I’ve been using a custom kernel for a long time, mostly because I needed several patches for the Asus M2400N and it was a lot easier to grab a ready made kernel from Tuxmobil.org.
Hence, I’ve been running 2.6.9 for a long time, and had a few problems. For example, I haven’t been able to upgrade udev for quite some time, since it now requires 2.6.12 or later.
Anyway, I decided to try and take the short road, and just install a stock debian kernel and see what happens. In the end it turned out quite succesful, though not 100%. There are a few problems to look into.
First I just did an
apt-get install linux-image-2.6.15-1-686
It wanted to upgrade udev too, which caused some problems, but in the end I managed to install the kernel. I had to purge udev completely first, though.
My old kernel had several patches applied: Software Suspend 2, ACPI4Asus and the IPW2200 wireless driver.
The new kernel booted without a hitch.
The ipw2200 driver didn’t load because of a firmware mismatch. I hooked up a cable and downloaded the new firmware, and rebooted, which solved that problem.
The laptop has a lot of extra buttons, which generate ACPI events. Only the power button worked under 2.6.15, but I found an asus_acpi module which did the trick. It used to be a patch, but obviously its a lot better having it as a module.
The SpeedStep functions of the Centrino CPU didn’t work, but once again there was a module: centrino_speedstep. That and cpufreq_ondemand solved the problem and cpu frequency scaling worked again.
The only remaining issue is hibernation. A bit of googling and looking in /boot/config-2.6.15-1-686 showed that the stock Debian kernel has Software Suspend (v1, not v2) compiled in. It is somewhat simpler than SWSUSP2 but worth a try to save some time.
A first test with suspend to memory failed miserably to resume.
Switching to suspend to disk, I had to change the kernel option “resume2” to “resume” and reboot. I also had to correct /etc/hibernate/hibernate.conf to use SWSUSP instead of SWSUSP2.
Now I can hibernate (to disk) and resume, both from a console and from within X Windows. The interface isn’t as nice as Software Suspend 2, but I can live with that. In any case, hibernation is a nice-to-have for me, not a must-have.
I do have one problem. My USB mouse was dead after a resume. Unloading and loading of modules didn’t help much, neither did unplugging and re-attaching the mouse, and a comparison of the modules loaded just after a clean reboot and after a resume didn’t show any differences. Thats one thing I have to research a bit more.
The conclusion must be that this laptop can now be used with a stock Debian kernel and the appropriate modules. Thats certain a nice step forward as it will make future upgrades a lot easier.

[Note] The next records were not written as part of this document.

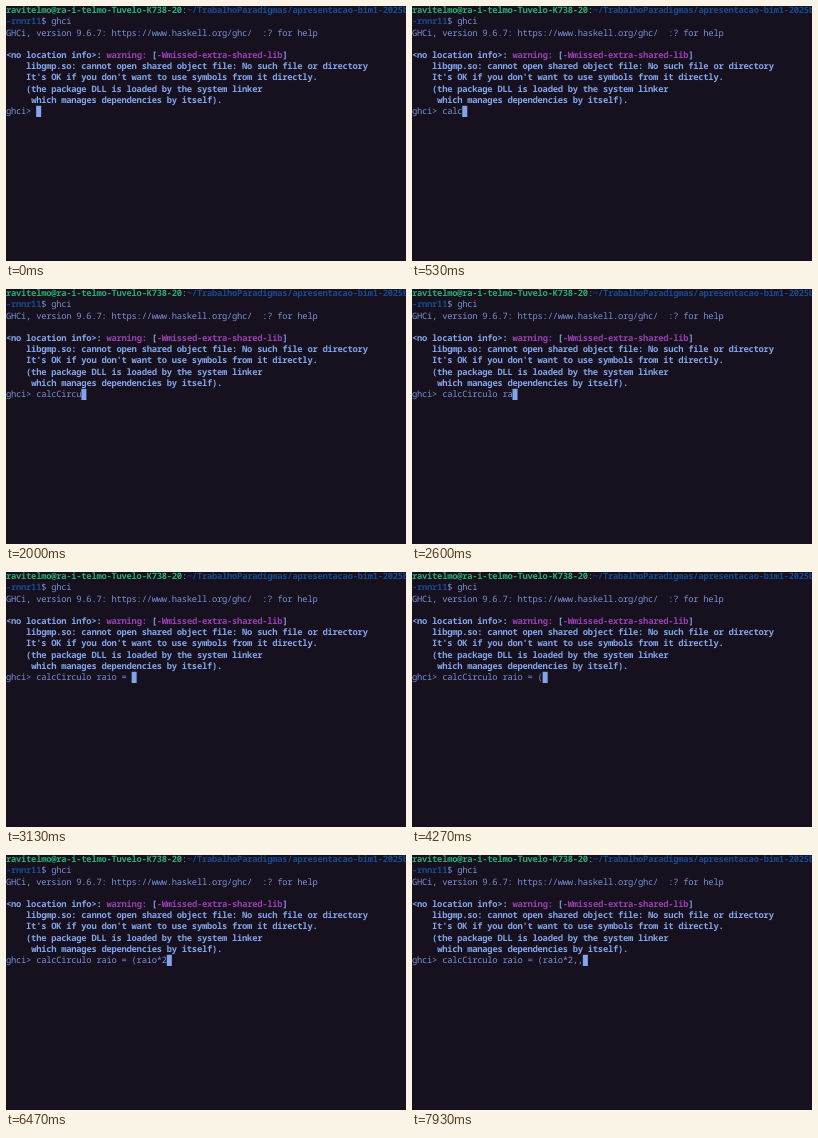
Write an HTML page that moves like this. It is 400 by 255 pixels and loops after 8000 ms.

```html
<!DOCTYPE html>
<html lang="pt">
<head>
<meta charset="utf-8">
<title>ghci</title>
<style>
html, body { margin: 0; width: 100%; height: 100%; overflow: hidden; background: #17111f; }
svg { display: block; width: 100vw; height: 100vh; }
text {
  font: 8.8px "Noto Sans Mono", "DejaVu Sans Mono", monospace;
  letter-spacing: -.255px;
  white-space: pre;
  text-rendering: geometricPrecision;
  fill: #7891d4;
}
.bold, .host, .path, .warn { font-weight: 700; }
.bold { fill: #82a4ea; }
.host { fill: #2bab70; }
.path { fill: #174a8e; }
.warn { fill: #983fb0; }
#cursor { fill: #82a4ea; }
</style>
</head>
<body>
<svg id="term" viewBox="0 0 400 255"></svg>
<script>
const LOOP = 8000, CELL = 5.025, PITCH = 11.2, BASE = 7.2;
const PROMPT = 'ghci> ', INPUT_ROW = 9;
const term = document.getElementById('term');

function add(tag, attrs) {
  const el = document.createElementNS('http://www.w3.org/2000/svg', tag);
  for (const k in attrs) el.setAttribute(k, attrs[k]);
  return term.appendChild(el);
}

function put(row, col, str, cls = '') {
  const el = add('text', { x: col * CELL, y: BASE + row * PITCH, class: cls });
  el.textContent = str;
  return el;
}

// Each row is a list of [text, class] runs.
const rows = [
  [['ravitelmo@ra-i-telmo-Tuvelo-K738-20', 'host'], [':'],
   ['~/TrabalhoParadigmas/apresentacao-bim1-2025b', 'path']],
  [['-rnnr11', 'path'], ['$ ghci']],
  [['GHCi, version 9.6.7: https://www.haskell.org/ghc/  :? for help']],
  [],
  [['<no location info>: ', 'bold'], ['warning: ', 'warn'], ['[', 'bold'],
   ['-Wmissed-extra-shared-lib', 'warn'], [']', 'bold']],
  [['    libgmp.so: cannot open shared object file: No such file or directory', 'bold']],
  [["    It's OK if you don't want to use symbols from it directly.", 'bold']],
  [['    (the package DLL is loaded by the system linker', 'bold']],
  [['     which manages dependencies by itself).', 'bold']]
];

rows.forEach((runs, row) => {
  let col = 0;
  for (const [str, cls] of runs) {
    // Leading blanks become a column offset.
    const body = str.trimStart();
    put(row, col + str.length - body.length, body, cls);
    col += str.length;
  }
});

const input = put(INPUT_ROW, 0, PROMPT);
const cursor = add('rect', { id: 'cursor', y: 99.8, width: CELL, height: 11.2 });

// Key press times; '<' is backspace.
const keys = 'calcCirculo raio = (raio*2,,,<';
const times = [
  200, 330, 470, 530, 1270,
  1530, 1600, 1870, 1930, 2200, 2330,
  2470, 2530, 2600, 2670, 2730,
  2870, 3070, 3130,
  4270, 5400, 5530, 5600, 5730, 6200, 6470,
  7270, 7330, 7470, 7930
];

function typed(t) {
  let s = PROMPT;
  for (let i = 0; i < keys.length && times[i] <= t; i++)
    s = keys[i] === '<' ? s.slice(0, -1) : s + keys[i];
  return s;
}

function draw(t) {
  const s = typed(t);
  input.textContent = s;
  cursor.setAttribute('x', s.length * CELL);
}

const start = performance.now();
function tick(now) {
  draw(Math.max(0, now - start) % LOOP);
  requestAnimationFrame(tick);
}
draw(0);
requestAnimationFrame(tick);
</script>
</body>
</html>
```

I actually update my kernel quite often — every 2 versions or so — and almost always it goes without a hitch. However, I haven’t dealt with the laptop-hardware or other specifics. I might just try this …
In any case, my upgrade to 2.6.15 went fine on my laptop. However, when I booted up my home machine (currently on 2.6.12) I wasn’t able to write to some directories like /etc/ as root even though the permissions were set right. I suspect that it has something to do with the Reiserfs which I have for root. Have you or has anyone else reading this list heard of something like this happening?